# [Problem description]
Show each line of the data below that has the string "matplotlib" in it.
'''
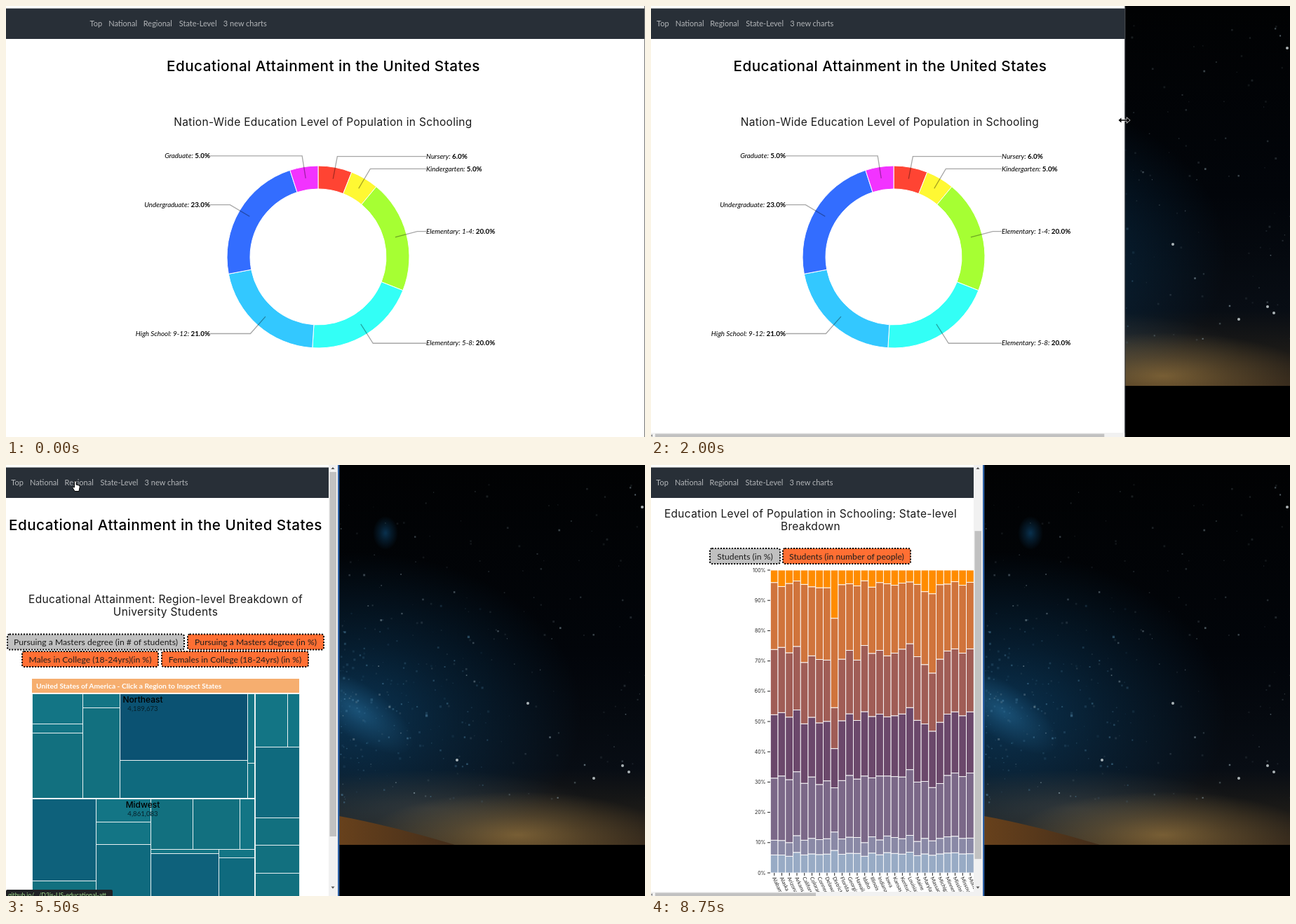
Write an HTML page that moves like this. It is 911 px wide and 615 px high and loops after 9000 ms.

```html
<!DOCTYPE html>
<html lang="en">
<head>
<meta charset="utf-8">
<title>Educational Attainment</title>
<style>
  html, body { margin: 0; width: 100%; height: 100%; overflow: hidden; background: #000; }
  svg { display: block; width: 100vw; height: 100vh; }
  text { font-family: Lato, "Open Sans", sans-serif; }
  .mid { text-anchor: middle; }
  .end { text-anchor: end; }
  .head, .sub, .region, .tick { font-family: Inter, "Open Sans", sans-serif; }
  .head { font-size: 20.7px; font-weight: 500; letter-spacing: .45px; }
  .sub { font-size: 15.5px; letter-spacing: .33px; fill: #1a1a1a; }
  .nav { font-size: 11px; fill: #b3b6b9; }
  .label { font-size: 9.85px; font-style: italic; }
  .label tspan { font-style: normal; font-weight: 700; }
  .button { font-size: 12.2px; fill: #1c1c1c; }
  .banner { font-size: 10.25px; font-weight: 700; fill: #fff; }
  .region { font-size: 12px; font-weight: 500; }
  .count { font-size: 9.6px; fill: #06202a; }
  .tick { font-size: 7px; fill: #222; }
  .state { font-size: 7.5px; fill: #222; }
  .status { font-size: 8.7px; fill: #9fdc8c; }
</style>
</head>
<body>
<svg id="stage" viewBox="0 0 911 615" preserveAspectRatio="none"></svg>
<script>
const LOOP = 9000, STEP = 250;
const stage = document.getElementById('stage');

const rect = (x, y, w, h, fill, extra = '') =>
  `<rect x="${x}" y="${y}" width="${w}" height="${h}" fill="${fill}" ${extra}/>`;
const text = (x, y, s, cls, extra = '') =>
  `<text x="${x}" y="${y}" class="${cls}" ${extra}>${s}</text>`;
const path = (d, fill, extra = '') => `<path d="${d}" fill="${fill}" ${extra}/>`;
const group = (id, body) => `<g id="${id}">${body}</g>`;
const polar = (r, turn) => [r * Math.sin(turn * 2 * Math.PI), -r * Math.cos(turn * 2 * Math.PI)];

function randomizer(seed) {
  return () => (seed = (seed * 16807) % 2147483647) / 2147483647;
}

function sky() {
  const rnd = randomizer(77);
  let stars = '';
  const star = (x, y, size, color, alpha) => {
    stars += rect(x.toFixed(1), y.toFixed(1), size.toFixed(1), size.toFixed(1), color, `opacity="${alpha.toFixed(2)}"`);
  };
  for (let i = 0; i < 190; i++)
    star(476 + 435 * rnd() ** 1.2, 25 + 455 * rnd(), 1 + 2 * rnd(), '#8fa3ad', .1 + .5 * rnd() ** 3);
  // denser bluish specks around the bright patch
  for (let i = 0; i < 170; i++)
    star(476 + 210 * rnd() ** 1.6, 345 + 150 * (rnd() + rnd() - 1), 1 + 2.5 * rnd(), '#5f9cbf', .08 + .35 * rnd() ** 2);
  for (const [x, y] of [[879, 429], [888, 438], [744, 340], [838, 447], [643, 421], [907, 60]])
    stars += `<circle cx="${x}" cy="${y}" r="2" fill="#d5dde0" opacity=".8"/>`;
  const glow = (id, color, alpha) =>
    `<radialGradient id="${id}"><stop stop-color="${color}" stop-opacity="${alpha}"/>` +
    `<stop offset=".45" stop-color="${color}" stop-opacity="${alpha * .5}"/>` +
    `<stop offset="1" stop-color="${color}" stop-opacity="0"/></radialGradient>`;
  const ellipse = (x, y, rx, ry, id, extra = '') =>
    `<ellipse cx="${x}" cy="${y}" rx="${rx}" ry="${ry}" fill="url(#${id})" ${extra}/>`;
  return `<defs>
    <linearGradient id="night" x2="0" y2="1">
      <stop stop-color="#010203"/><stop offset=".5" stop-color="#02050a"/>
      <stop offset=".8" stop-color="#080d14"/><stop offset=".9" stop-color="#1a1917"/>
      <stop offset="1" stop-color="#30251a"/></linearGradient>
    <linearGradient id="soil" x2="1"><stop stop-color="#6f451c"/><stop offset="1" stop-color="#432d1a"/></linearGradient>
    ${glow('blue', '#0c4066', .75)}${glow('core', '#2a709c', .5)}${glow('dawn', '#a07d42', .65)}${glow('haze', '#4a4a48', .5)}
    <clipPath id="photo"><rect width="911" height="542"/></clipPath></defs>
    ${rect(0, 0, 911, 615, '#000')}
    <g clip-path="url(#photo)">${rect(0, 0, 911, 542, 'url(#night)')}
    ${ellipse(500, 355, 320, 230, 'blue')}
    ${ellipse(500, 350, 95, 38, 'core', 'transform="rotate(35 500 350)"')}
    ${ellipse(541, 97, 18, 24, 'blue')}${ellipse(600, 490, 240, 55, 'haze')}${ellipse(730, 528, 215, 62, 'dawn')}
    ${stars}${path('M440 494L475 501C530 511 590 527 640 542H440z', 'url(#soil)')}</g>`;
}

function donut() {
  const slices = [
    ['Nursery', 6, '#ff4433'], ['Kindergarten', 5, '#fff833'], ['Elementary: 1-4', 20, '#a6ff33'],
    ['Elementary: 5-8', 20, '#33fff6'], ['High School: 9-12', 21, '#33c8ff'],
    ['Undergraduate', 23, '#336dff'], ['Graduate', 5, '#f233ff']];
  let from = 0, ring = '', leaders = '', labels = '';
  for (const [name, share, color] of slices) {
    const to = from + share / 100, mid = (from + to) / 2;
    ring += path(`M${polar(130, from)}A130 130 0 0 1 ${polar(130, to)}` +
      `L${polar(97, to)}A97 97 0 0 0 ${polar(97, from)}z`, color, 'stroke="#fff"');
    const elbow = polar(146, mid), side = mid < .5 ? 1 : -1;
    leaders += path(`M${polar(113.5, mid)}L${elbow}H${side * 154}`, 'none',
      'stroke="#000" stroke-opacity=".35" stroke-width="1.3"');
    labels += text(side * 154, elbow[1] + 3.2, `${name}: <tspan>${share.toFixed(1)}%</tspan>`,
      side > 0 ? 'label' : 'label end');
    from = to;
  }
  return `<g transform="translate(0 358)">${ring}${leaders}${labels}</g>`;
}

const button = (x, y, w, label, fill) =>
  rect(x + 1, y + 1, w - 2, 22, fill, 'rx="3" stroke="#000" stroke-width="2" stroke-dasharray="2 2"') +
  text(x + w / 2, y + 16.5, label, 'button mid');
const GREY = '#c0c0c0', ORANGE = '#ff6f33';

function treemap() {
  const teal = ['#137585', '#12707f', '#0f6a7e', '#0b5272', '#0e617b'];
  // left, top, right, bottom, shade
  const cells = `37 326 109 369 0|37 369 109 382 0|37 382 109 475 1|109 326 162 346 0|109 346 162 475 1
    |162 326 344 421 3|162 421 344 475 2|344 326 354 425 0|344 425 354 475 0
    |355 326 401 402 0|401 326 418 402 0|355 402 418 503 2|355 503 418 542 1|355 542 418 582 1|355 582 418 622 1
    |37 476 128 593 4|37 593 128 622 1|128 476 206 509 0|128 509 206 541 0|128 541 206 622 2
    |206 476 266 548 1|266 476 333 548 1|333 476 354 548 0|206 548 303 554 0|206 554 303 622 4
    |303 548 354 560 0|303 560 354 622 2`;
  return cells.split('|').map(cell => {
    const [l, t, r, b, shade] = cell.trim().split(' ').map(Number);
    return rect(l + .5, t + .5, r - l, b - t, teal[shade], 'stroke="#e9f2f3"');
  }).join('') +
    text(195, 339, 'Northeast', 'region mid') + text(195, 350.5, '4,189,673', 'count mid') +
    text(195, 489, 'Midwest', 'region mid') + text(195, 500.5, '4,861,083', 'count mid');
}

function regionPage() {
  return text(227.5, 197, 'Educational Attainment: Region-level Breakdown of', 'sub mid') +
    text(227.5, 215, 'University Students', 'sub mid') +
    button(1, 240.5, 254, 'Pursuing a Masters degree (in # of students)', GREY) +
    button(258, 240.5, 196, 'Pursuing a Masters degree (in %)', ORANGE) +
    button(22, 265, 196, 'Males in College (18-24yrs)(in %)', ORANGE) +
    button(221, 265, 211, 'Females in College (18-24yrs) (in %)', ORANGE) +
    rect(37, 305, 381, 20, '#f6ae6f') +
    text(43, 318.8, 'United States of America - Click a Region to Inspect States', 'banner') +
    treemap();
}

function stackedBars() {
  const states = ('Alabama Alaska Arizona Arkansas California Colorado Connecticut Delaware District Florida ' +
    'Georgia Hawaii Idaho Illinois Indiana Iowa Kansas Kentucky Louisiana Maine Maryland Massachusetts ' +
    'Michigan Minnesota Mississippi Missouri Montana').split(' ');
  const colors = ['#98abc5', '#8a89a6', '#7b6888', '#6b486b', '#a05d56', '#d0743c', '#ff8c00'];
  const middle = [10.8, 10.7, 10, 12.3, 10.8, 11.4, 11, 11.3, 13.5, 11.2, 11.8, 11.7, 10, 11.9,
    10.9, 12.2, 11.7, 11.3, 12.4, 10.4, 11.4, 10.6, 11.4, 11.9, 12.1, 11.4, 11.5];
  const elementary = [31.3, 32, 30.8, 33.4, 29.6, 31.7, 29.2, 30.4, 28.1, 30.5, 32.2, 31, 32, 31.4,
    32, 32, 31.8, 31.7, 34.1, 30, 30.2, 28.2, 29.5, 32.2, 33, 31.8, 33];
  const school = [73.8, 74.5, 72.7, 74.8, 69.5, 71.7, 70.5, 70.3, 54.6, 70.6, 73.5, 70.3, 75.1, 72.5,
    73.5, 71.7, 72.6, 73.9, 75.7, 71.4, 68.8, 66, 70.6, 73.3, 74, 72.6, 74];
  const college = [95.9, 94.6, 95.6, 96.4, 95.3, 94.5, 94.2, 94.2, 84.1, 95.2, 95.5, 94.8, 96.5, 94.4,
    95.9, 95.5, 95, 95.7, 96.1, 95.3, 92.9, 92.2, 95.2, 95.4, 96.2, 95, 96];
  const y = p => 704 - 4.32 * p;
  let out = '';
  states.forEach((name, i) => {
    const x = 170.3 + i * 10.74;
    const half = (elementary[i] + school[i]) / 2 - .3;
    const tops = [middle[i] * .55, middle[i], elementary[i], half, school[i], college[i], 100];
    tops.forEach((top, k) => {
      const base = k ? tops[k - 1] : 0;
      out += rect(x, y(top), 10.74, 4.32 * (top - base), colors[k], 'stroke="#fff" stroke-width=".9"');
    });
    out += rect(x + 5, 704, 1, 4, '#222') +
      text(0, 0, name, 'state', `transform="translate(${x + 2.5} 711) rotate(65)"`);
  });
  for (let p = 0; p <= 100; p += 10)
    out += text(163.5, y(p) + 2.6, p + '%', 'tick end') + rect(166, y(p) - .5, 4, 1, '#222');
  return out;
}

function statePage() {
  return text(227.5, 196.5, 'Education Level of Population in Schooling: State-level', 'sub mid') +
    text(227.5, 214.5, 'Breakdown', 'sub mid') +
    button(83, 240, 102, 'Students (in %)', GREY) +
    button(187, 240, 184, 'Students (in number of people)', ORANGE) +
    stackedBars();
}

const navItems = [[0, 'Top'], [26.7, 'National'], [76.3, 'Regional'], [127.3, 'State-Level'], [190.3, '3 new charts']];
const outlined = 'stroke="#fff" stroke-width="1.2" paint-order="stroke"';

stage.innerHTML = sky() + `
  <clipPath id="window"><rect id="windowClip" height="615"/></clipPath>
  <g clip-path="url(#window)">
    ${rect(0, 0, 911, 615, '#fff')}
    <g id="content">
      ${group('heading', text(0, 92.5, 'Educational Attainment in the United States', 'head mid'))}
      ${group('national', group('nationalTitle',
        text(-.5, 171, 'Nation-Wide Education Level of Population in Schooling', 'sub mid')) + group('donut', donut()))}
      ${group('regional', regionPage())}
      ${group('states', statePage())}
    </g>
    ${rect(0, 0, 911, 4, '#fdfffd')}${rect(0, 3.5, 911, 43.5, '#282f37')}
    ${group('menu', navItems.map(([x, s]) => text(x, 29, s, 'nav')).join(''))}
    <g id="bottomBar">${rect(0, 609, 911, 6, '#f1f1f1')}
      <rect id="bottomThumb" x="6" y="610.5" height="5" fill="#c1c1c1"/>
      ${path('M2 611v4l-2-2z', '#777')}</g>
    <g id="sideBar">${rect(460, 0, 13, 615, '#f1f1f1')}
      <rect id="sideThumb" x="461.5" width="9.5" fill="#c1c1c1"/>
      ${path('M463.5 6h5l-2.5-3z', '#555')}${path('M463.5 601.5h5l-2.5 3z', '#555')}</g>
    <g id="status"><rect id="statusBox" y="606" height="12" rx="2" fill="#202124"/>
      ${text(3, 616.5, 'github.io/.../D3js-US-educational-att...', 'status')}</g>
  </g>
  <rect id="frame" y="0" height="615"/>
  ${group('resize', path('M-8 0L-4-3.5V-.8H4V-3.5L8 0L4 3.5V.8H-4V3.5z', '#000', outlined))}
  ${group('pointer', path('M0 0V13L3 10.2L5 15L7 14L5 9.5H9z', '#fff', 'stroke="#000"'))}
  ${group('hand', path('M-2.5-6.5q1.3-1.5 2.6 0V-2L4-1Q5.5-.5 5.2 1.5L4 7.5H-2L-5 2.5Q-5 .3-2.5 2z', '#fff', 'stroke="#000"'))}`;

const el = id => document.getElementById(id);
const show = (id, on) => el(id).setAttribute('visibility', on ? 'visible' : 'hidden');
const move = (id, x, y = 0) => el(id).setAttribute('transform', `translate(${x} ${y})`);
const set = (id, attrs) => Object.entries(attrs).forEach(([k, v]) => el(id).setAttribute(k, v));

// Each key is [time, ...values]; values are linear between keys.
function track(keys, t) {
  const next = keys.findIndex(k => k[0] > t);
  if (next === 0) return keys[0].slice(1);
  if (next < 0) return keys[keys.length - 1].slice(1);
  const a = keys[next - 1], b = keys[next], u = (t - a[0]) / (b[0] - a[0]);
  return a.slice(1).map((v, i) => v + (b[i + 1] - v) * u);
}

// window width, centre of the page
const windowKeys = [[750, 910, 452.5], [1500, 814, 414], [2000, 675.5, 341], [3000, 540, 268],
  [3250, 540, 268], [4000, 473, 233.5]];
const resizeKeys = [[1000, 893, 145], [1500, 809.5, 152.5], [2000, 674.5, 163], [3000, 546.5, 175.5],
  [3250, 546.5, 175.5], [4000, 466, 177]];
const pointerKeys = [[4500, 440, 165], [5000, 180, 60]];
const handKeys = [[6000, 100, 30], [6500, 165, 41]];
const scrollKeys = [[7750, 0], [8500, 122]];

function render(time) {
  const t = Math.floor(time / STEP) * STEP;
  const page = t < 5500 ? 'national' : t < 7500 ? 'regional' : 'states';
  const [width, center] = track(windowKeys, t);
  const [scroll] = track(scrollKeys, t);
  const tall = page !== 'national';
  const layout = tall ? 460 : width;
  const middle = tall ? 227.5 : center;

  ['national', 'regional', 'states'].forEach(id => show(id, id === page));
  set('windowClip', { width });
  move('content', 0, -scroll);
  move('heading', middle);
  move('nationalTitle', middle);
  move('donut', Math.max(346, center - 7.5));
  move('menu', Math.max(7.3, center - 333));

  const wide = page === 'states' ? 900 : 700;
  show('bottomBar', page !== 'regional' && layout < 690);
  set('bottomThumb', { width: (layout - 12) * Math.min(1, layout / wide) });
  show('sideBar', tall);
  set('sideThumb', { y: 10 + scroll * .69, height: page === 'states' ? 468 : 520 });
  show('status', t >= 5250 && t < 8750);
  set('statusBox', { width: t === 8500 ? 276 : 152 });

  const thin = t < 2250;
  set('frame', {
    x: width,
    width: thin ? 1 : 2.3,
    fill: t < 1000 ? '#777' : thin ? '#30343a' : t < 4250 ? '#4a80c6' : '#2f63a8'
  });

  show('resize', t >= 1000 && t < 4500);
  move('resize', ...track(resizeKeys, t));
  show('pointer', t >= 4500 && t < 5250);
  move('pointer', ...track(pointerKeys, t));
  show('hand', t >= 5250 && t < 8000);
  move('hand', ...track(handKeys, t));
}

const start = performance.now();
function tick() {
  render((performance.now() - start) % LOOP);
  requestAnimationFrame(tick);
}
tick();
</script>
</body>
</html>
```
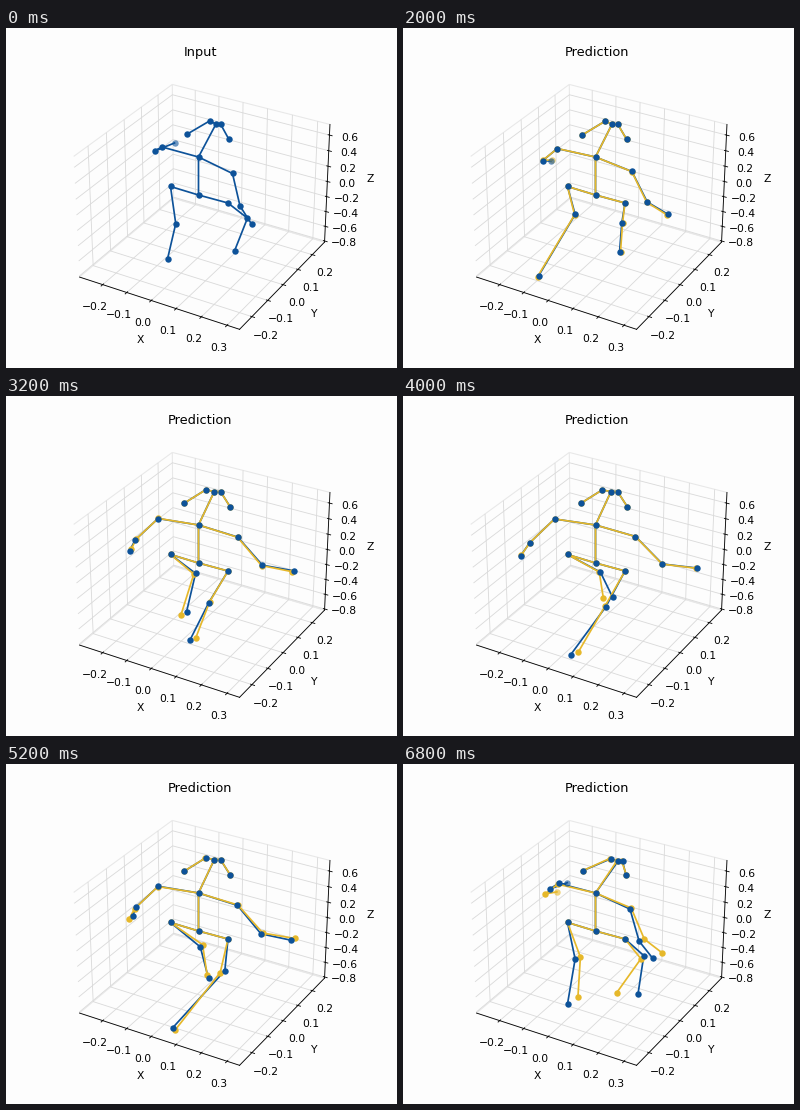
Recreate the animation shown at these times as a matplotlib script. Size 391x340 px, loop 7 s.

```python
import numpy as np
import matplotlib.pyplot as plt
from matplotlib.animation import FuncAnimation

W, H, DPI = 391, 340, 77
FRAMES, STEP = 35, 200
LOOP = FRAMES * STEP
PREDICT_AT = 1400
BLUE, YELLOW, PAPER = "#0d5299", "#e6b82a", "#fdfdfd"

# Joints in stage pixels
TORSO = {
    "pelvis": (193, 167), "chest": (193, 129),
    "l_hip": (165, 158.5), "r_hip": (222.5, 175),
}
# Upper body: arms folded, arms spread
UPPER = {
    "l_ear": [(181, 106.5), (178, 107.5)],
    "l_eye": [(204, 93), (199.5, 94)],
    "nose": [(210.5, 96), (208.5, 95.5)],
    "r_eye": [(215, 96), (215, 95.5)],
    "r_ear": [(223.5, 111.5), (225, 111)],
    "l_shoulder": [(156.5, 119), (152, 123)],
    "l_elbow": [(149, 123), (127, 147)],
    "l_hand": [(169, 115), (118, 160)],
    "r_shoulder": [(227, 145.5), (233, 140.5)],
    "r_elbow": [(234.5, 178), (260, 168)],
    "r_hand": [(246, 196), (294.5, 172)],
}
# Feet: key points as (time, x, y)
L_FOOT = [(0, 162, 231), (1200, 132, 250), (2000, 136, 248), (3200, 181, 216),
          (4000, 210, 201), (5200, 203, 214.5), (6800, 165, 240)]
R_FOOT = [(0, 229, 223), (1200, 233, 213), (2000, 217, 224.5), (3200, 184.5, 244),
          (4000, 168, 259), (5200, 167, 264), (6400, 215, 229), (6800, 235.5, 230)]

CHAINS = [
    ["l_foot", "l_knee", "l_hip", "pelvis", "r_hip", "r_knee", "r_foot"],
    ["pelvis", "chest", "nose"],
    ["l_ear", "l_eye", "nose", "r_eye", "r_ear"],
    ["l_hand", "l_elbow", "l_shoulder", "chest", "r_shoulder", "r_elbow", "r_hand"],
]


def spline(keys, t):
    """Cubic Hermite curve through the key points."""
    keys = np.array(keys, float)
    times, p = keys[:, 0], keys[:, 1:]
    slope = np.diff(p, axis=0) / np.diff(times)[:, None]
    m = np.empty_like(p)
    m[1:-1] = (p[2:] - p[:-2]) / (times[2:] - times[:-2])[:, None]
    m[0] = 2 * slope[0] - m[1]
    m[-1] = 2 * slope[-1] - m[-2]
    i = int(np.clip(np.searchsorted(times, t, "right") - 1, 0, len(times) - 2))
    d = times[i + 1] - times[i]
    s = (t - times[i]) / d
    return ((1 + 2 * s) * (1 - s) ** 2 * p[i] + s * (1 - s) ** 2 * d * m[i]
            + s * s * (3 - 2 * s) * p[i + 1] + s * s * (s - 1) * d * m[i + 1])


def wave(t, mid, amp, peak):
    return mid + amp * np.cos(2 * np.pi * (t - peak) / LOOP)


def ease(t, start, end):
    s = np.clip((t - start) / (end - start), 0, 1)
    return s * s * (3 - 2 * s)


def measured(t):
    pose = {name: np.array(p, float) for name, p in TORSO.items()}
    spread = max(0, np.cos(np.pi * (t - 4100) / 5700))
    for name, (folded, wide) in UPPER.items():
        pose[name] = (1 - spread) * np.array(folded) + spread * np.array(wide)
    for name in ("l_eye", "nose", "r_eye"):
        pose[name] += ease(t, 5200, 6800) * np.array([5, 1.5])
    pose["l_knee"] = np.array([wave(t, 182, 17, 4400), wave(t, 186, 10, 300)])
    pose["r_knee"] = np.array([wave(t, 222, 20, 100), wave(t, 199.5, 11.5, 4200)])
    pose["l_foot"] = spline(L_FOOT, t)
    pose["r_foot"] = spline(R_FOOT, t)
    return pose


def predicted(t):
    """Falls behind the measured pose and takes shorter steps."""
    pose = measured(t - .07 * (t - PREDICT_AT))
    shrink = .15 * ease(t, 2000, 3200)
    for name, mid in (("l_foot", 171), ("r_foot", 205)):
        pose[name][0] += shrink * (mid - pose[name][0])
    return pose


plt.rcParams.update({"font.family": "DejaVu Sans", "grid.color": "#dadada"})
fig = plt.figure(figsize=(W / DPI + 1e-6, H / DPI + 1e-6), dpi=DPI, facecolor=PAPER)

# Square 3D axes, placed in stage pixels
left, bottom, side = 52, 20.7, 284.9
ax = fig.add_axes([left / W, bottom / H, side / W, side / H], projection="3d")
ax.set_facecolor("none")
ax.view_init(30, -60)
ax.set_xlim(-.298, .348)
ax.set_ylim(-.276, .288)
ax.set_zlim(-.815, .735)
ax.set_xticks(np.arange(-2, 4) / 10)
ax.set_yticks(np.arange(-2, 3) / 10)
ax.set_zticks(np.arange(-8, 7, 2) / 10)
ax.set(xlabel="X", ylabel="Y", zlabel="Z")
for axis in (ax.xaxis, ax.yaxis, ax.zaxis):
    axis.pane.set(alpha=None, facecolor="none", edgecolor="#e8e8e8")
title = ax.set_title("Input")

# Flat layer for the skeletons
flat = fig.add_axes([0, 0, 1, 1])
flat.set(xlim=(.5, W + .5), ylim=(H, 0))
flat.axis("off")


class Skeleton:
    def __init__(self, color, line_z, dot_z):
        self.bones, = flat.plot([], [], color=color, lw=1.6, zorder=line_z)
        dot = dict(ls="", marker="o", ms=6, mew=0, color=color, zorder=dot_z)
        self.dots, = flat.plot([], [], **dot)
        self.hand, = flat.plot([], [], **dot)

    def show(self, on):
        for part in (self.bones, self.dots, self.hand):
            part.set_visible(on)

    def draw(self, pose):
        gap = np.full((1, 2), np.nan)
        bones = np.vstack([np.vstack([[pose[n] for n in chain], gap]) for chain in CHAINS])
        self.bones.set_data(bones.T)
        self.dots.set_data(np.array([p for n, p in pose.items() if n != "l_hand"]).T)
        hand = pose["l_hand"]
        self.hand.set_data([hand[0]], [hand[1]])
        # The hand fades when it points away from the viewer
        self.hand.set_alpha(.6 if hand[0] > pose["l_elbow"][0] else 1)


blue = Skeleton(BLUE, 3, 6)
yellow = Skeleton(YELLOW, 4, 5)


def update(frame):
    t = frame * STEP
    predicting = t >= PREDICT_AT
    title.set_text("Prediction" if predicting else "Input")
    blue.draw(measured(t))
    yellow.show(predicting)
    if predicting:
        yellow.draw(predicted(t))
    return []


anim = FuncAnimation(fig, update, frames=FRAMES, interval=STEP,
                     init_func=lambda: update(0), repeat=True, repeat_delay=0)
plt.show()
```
'''
# [Reply to the exercise]
Recreate the animation shown at these times as a matplotlib script. Size 391x340 px, loop 7 s.
import matplotlib.pyplot as plt
from matplotlib.animation import FuncAnimation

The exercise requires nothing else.